## What is expected
Repeat all entries exactly.

## Data
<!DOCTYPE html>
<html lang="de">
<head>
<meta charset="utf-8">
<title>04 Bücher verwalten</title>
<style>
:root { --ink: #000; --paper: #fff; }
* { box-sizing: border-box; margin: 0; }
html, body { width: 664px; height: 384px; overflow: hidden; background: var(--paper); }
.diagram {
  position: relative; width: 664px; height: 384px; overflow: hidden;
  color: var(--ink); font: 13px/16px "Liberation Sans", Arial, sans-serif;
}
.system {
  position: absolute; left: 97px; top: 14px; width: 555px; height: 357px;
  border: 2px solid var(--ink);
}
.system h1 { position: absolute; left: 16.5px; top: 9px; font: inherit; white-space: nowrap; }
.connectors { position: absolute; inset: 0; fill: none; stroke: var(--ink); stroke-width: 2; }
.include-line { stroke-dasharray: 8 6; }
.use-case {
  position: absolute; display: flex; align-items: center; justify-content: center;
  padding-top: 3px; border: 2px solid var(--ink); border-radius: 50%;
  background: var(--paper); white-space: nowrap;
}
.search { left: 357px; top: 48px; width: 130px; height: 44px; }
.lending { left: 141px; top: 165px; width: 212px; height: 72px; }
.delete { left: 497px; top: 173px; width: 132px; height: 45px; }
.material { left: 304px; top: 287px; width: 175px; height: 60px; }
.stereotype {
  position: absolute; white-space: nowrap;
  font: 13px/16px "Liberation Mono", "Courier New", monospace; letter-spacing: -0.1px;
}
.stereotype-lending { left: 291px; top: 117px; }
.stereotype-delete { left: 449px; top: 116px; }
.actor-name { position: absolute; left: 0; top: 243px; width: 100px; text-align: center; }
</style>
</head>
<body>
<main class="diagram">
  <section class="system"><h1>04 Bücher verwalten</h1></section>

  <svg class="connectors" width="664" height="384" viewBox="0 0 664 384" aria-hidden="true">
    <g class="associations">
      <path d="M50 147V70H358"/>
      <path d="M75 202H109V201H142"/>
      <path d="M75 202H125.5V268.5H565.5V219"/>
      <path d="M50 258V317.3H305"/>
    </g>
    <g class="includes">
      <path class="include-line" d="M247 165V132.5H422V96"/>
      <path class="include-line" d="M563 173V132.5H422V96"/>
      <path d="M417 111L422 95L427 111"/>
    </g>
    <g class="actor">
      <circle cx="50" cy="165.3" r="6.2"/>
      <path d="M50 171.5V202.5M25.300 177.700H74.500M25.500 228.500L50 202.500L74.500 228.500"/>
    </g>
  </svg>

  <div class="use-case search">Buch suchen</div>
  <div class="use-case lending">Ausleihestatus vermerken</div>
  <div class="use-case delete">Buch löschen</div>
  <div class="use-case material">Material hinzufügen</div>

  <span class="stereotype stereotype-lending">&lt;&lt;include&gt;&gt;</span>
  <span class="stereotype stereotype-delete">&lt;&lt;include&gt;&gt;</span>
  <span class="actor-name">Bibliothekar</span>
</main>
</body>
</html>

## Written solution
<!DOCTYPE html>
<html lang="de">
<head>
<meta charset="utf-8">
<title>04 Bücher verwalten</title>
<style>
:root { --ink: #000; --paper: #fff; }
* { box-sizing: border-box; margin: 0; }
html, body { width: 664px; height: 384px; overflow: hidden; background: var(--paper); }
.diagram {
  position: relative; width: 664px; height: 384px; overflow: hidden;
  color: var(--ink); font: 13px/16px "Liberation Sans", Arial, sans-serif;
}
.system {
  position: absolute; left: 97px; top: 14px; width: 555px; height: 357px;
  border: 2px solid var(--ink);
}
.system h1 { position: absolute; left: 16.5px; top: 9px; font: inherit; white-space: nowrap; }
.connectors { position: absolute; inset: 0; fill: none; stroke: var(--ink); stroke-width: 2; }
.include-line { stroke-dasharray: 8 6; }
.use-case {
  position: absolute; display: flex; align-items: center; justify-content: center;
  padding-top: 3px; border: 2px solid var(--ink); border-radius: 50%;
  background: var(--paper); white-space: nowrap;
}
.search { left: 357px; top: 48px; width: 130px; height: 44px; }
.lending { left: 141px; top: 165px; width: 212px; height: 72px; }
.delete { left: 497px; top: 173px; width: 132px; height: 45px; }
.material { left: 304px; top: 287px; width: 175px; height: 60px; }
.stereotype {
  position: absolute; white-space: nowrap;
  font: 13px/16px "Liberation Mono", "Courier New", monospace; letter-spacing: -0.1px;
}
.stereotype-lending { left: 291px; top: 117px; }
.stereotype-delete { left: 449px; top: 116px; }
.actor-name { position: absolute; left: 0; top: 243px; width: 100px; text-align: center; }
</style>
</head>
<body>
<main class="diagram">
  <section class="system"><h1>04 Bücher verwalten</h1></section>

  <svg class="connectors" width="664" height="384" viewBox="0 0 664 384" aria-hidden="true">
    <g class="associations">
      <path d="M50 147V70H358"/>
      <path d="M75 202H109V201H142"/>
      <path d="M75 202H125.5V268.5H565.5V219"/>
      <path d="M50 258V317.3H305"/>
    </g>
    <g class="includes">
      <path class="include-line" d="M247 165V132.5H422V96"/>
      <path class="include-line" d="M563 173V132.5H422V96"/>
      <path d="M417 111L422 95L427 111"/>
    </g>
    <g class="actor">
      <circle cx="50" cy="165.3" r="6.2"/>
      <path d="M50 171.5V202.5M25.300 177.700H74.500M25.500 228.500L50 202.500L74.500 228.500"/>
    </g>
  </svg>

  <div class="use-case search">Buch suchen</div>
  <div class="use-case lending">Ausleihestatus vermerken</div>
  <div class="use-case delete">Buch löschen</div>
  <div class="use-case material">Material hinzufügen</div>

  <span class="stereotype stereotype-lending">&lt;&lt;include&gt;&gt;</span>
  <span class="stereotype stereotype-delete">&lt;&lt;include&gt;&gt;</span>
  <span class="actor-name">Bibliothekar</span>
</main>
</body>
</html>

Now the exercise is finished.